But no, they stay behind and never age, because apparently the folks on Newton’s home planet don’t age, even the children remain the same size for decades.  And they wait by the trundling beehive, because — because — well I’m not clear on that either.  I think the trundling beehive is the planet’s mass-transit system, but since the beehive has stopped permanently in one spot there doesn’t seem to be much reason to wait there for Daddy to come home.

Anyway, after a very long time, Newton compiles his wealth to build a spaceship to get back home.  I don’t know what he’s going to do once he gets home, maybe he’s just a scout for Earth and he’s setting up his gigantic corporation so that he can start bringing his people here and have them live in splendor.

Just as he’s getting ready to get on his spaceship to go home, he gets kidnapped by — by — by an evil somebody, and his patent attorney is killed by the same evil somebody.  It’s unclear.  Is it another corporation, is it the government?  Somebody wants to derail Newton’s plans and they will stop at nothing to do it.

Newton is placed in exile in a hotel under guard.  He is studied by scientists.  The scientists seem both convinced that there’s nothing unusual about Newton and convinced that he is an alien.  In any case they make him very uncomfortable and he has no choice but to take comfort in large amounts of gin.

Eventually everyone loses interest in him and he escapes out into the world.  He makes a recording to be broadcast into space where his wife might hear it.  We never hear the recording but I’m guessing the message on it is something like: “Dear Wife: had a plan to use human greed to get water to us so we could havesex again but got screwed over by the same human greed I was hoping to exploit.  Never coming back.  Sorry.  Best to the kids.  PS: Don’t wait by the Beehive Station lying in the sand for decades — for God’s sake GO HOME!”

Strictly speaking, the movie falls into science-fiction, but as we can see, it is not the nuts-and-bolts wing of the genre but rather the spiritual/societal analysis wing.  Indeed, the movie is content to explain very little at all, in spite of being well over two hours long. 

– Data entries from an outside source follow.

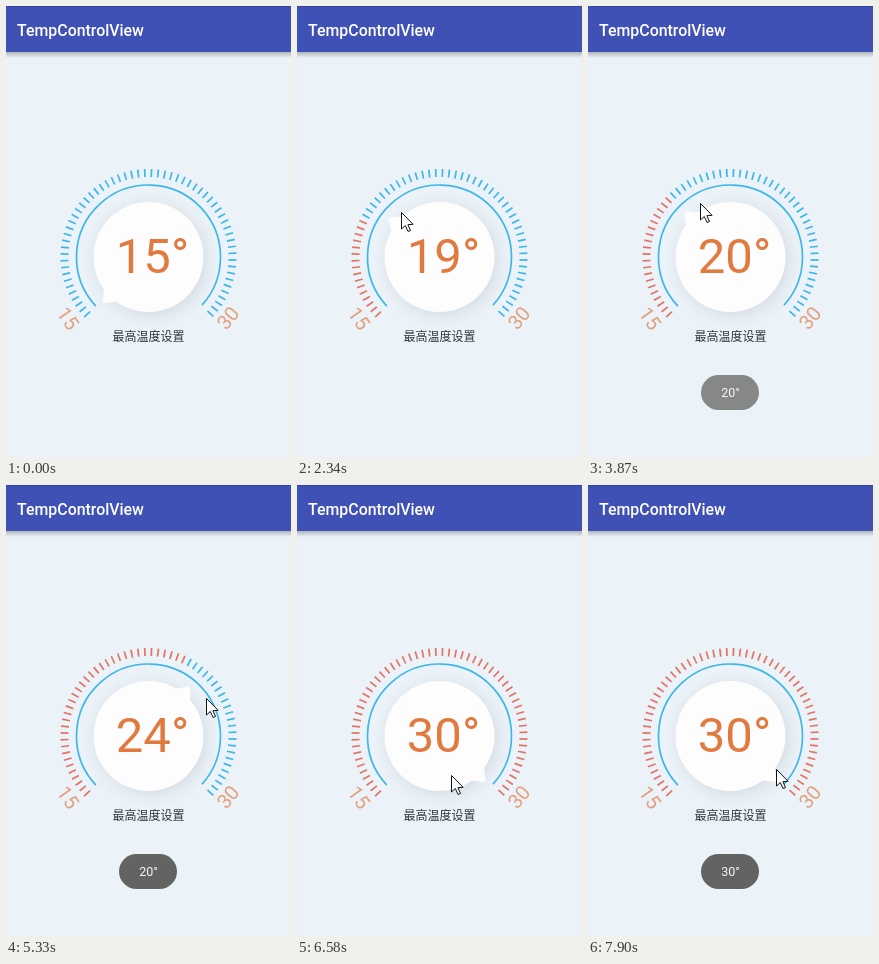
These frames come from a looping animation (285 px wide and 451 px high, 8000 ms). An HTML page with a canvas:

```html
<!DOCTYPE html>
<html lang="zh">
<head>
<meta charset="utf-8">
<title>TempControlView</title>
<style>
  html, body { margin: 0; width: 100%; height: 100%; overflow: hidden; background: #ebf2f8; }
  canvas { display: block; width: 285px; height: 451px; }
</style>
</head>
<body>
<canvas id="stage" width="285" height="451"></canvas>
<script>
const ctx = document.getElementById('stage').getContext('2d');
const LOOP = 8000, CX = 142.5, CY = 251;
const MIN_TEMP = 15, DEG_PER_TEMP = 18, TICKS_PER_TEMP = 4, TICK_COUNT = 60, SWEEP = 270;
const BLUE = '#3cb7ea', RED = '#e37364', WHITE = '#fdfdfe';

// The pointer circles the dial; angles are in degrees clockwise from the top.
const POINTER_START = { angle: -122, radius: 173 };
const POINTER_MOVES = [
  { start: 600, end: 1090, angle: -132, radius: 57 },
  { start: 1500, end: 2600, angle: -25.5, radius: 60 },
  { start: 2650, end: 3150, angle: -29.5, radius: 62 },
  { start: 4750, end: 5520, angle: 72, radius: 70 },
  { start: 5800, end: 6560, angle: 163.6, radius: 40.7 },
  { start: 6700, end: 7380, angle: 126, radius: 56 }
];
const POINTER_ENTERS = 680, KNOB_LAG = 100;
const DRAGS = [{ start: 1680, end: 3600 }, { start: 4800, end: 6640 }];
const TOASTS = [{ start: 3500, label: '20°' }, { start: 7380, label: '30°' }];
const TOAST_LIFE = 2450, FADE_IN = 500, FADE_OUT = 350;

const rad = deg => deg * Math.PI / 180;
const clamp = (v, lo, hi) => Math.min(hi, Math.max(lo, v));
const ease = p => p * p * (3 - 2 * p);
const mix = (a, b, p) => a + (b - a) * p;

function pointerAt(t) {
  return POINTER_MOVES.reduce((from, move) => {
    const p = ease(clamp((t - move.start) / (move.end - move.start), 0, 1));
    return { angle: mix(from.angle, move.angle, p), radius: mix(from.radius, move.radius, p) };
  }, POINTER_START);
}

// The knob trails the pointer during a drag and snaps to a whole degree on release.
function knobAt(t) {
  const drag = DRAGS.filter(d => d.start <= t).pop();
  if (!drag) return 0;
  const { angle } = pointerAt(Math.min(t - KNOB_LAG, drag.end));
  const turn = clamp(angle + SWEEP / 2, 0, SWEEP);
  return t < drag.end ? turn : Math.floor(turn / DEG_PER_TEMP) * DEG_PER_TEMP;
}

function text(str, x, y, font, color, align = 'center') {
  ctx.font = font;
  ctx.fillStyle = color;
  ctx.textAlign = align;
  ctx.fillText(str, x, y);
}

function polygon(points) {
  ctx.beginPath();
  points.forEach(([x, y]) => ctx.lineTo(x, y));
  ctx.closePath();
}

function at(x, y, angle, draw) {
  ctx.save();
  ctx.translate(x, y);
  ctx.rotate(rad(angle));
  draw();
  ctx.restore();
}

function drawHeader() {
  const shade = ctx.createLinearGradient(0, 46, 0, 52);
  shade.addColorStop(0, 'rgba(0,0,0,.25)');
  shade.addColorStop(1, 'rgba(0,0,0,0)');
  ctx.fillStyle = shade;
  ctx.fillRect(0, 46, 285, 6);
  ctx.fillStyle = '#3f51b5';
  ctx.fillRect(0, 0, 285, 46);
  ctx.fillStyle = '#35459f';
  ctx.fillRect(0, 0, 285, 1);
  text('TempControlView', 11, 30, '500 15.9px Roboto, sans-serif', '#fff', 'left');
}

function drawScale(temp) {
  const lit = (temp - MIN_TEMP) * TICKS_PER_TEMP;
  ctx.lineWidth = 1.7;
  for (let i = 0; i < TICK_COUNT; i++) {
    at(CX, CY, -133 + i * SWEEP / TICK_COUNT, () => {
      ctx.strokeStyle = i < lit ? RED : BLUE;
      ctx.beginPath();
      ctx.moveTo(0, -88);
      ctx.lineTo(0, -80);
      ctx.stroke();
    });
  }
  ctx.strokeStyle = BLUE;
  ctx.beginPath();
  ctx.arc(CX, CY, 72, rad(137), rad(402));
  ctx.stroke();

  const label = '20px Roboto, sans-serif';
  at(62, 312.5, 55, () => text('15', 0, 7, label, '#e4a07e'));
  at(222, 312, -50, () => text('30', 0, 7, label, '#e4a07e'));
  text('最高温度设置', CX, 334.7, '12px "Noto Sans CJK SC", "Noto Sans CJK", sans-serif', '#2f363e');
}

function drawKnob(turn, temp, showTip) {
  ctx.save();
  ctx.shadowColor = 'rgba(85,95,105,.16)';
  ctx.shadowBlur = 16;
  ctx.shadowOffsetX = ctx.shadowOffsetY = 3;
  ctx.fillStyle = WHITE;
  ctx.beginPath();
  ctx.arc(CX, CY, 55, 0, rad(360));
  ctx.fill();
  ctx.restore();
  if (showTip) {
    at(CX, CY, turn - SWEEP / 2, () => {
      ctx.fillStyle = WHITE;
      polygon([[-9.5, -53.5], [-1, -64], [1, -64], [9.5, -53.5]]);
      ctx.fill();
    });
  }
  text(temp + '°', 109.8, 266.7, '49px Roboto, sans-serif', '#e27a3f', 'left');
}

function drawToast({ start, label }, t) {
  const age = t - start;
  const alpha = clamp(Math.min(age / FADE_IN, (TOAST_LIFE - age) / FADE_OUT), 0, 1);
  if (alpha === 0) return;
  ctx.save();
  ctx.globalAlpha = alpha;
  ctx.fillStyle = '#636462';
  ctx.beginPath();
  ctx.roundRect(113, 369, 58, 35, 17.5);
  ctx.fill();
  ctx.restore();
  text(label, CX, 391.3, '12.5px Roboto, sans-serif', '#f6f6f6');
}

function drawPointer({ angle, radius }) {
  const x = Math.round(CX + radius * Math.sin(rad(angle)));
  const y = Math.round(CY - radius * Math.cos(rad(angle)));
  at(x + .5, y + .5, 0, () => {
    polygon([[0, 0], [0, 16.5], [3.8, 13], [6.6, 19], [9, 18], [6.4, 12.2], [11.6, 11.8]]);
    ctx.fillStyle = '#fff';
    ctx.fill();
    ctx.lineWidth = 1;
    ctx.strokeStyle = '#111';
    ctx.stroke();
  });
}

function render(t) {
  const turn = knobAt(t);
  const temp = MIN_TEMP + Math.floor(turn / DEG_PER_TEMP);
  const tipCovered = t > 1000 && t < DRAGS[0].start;

  ctx.fillStyle = '#ebf2f8';
  ctx.fillRect(0, 0, 285, 451);
  drawHeader();
  drawScale(temp);
  drawKnob(turn, temp, !tipCovered);
  TOASTS.forEach(toast => drawToast(toast, t));
  if (t >= POINTER_ENTERS) drawPointer(pointerAt(t));
}

const origin = performance.now();
function tick() {
  render((performance.now() - origin) % LOOP);
  requestAnimationFrame(tick);
}
tick();
</script>
</body>
</html>
```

The production design is perfunctory.  Newton’s inventions, which are supposed to be futuristic and amazing, are clunky, ugly and unappealing.  His rocket-building center is housed within a grain-elevator complex with nothing but chain-link fences for security.  Decades pass within but it remains steadfastly 1976.  Earthlings get old and grey and fat but records are still pressed on vinyl and cost less than five dollars, men still wear polyester leisure suits, and Newton even drives the same car throughout.  It’s as though Newton’s arrival on Earth brought the evolution of human design to a screeching halt.

The movie’s strategy of ignoring explanations has its strengths.  It’s moody and jarring and elusive, and Bowie is cooler than cool as the slowly dissipating visitor who becomes, alas, too accustomed to Earth ways.  In fact, I think that’s the real point of the movie after all, not to tell the story of aliens and government conspiracies but to dramatise the story of an idealistic young man who enters the world with a clear purpose and to show his increasing anxiety at being co-opted, distracted and annihlated by the inevitable crushing forces of capitalist greed and human frailty.  (Bowie, apparently, felt a strong connection to the character — he used images from the movie on two consecutive album covers — but did he realize that he, too, would eventually become human, falling from stardom to mere showbizhood?  Or is that, in fact, the subtext to his performance?)

This being the 70s, there’s also lots of nudity.

David Bowie would later reprise the “weird guy with a miraculous invention” role in The Prestige.  Rip Torn, who plays the only guy who knows Newton’s secret, would reprise the “guy who knows there are aliens on Earth” role in the Men in Black franchise.

The Criterion edition helpfully includes a copy of the original novel, which I have not read, but which I presume holds many of the answers to the movie’s narrative ellipses. hit counter html code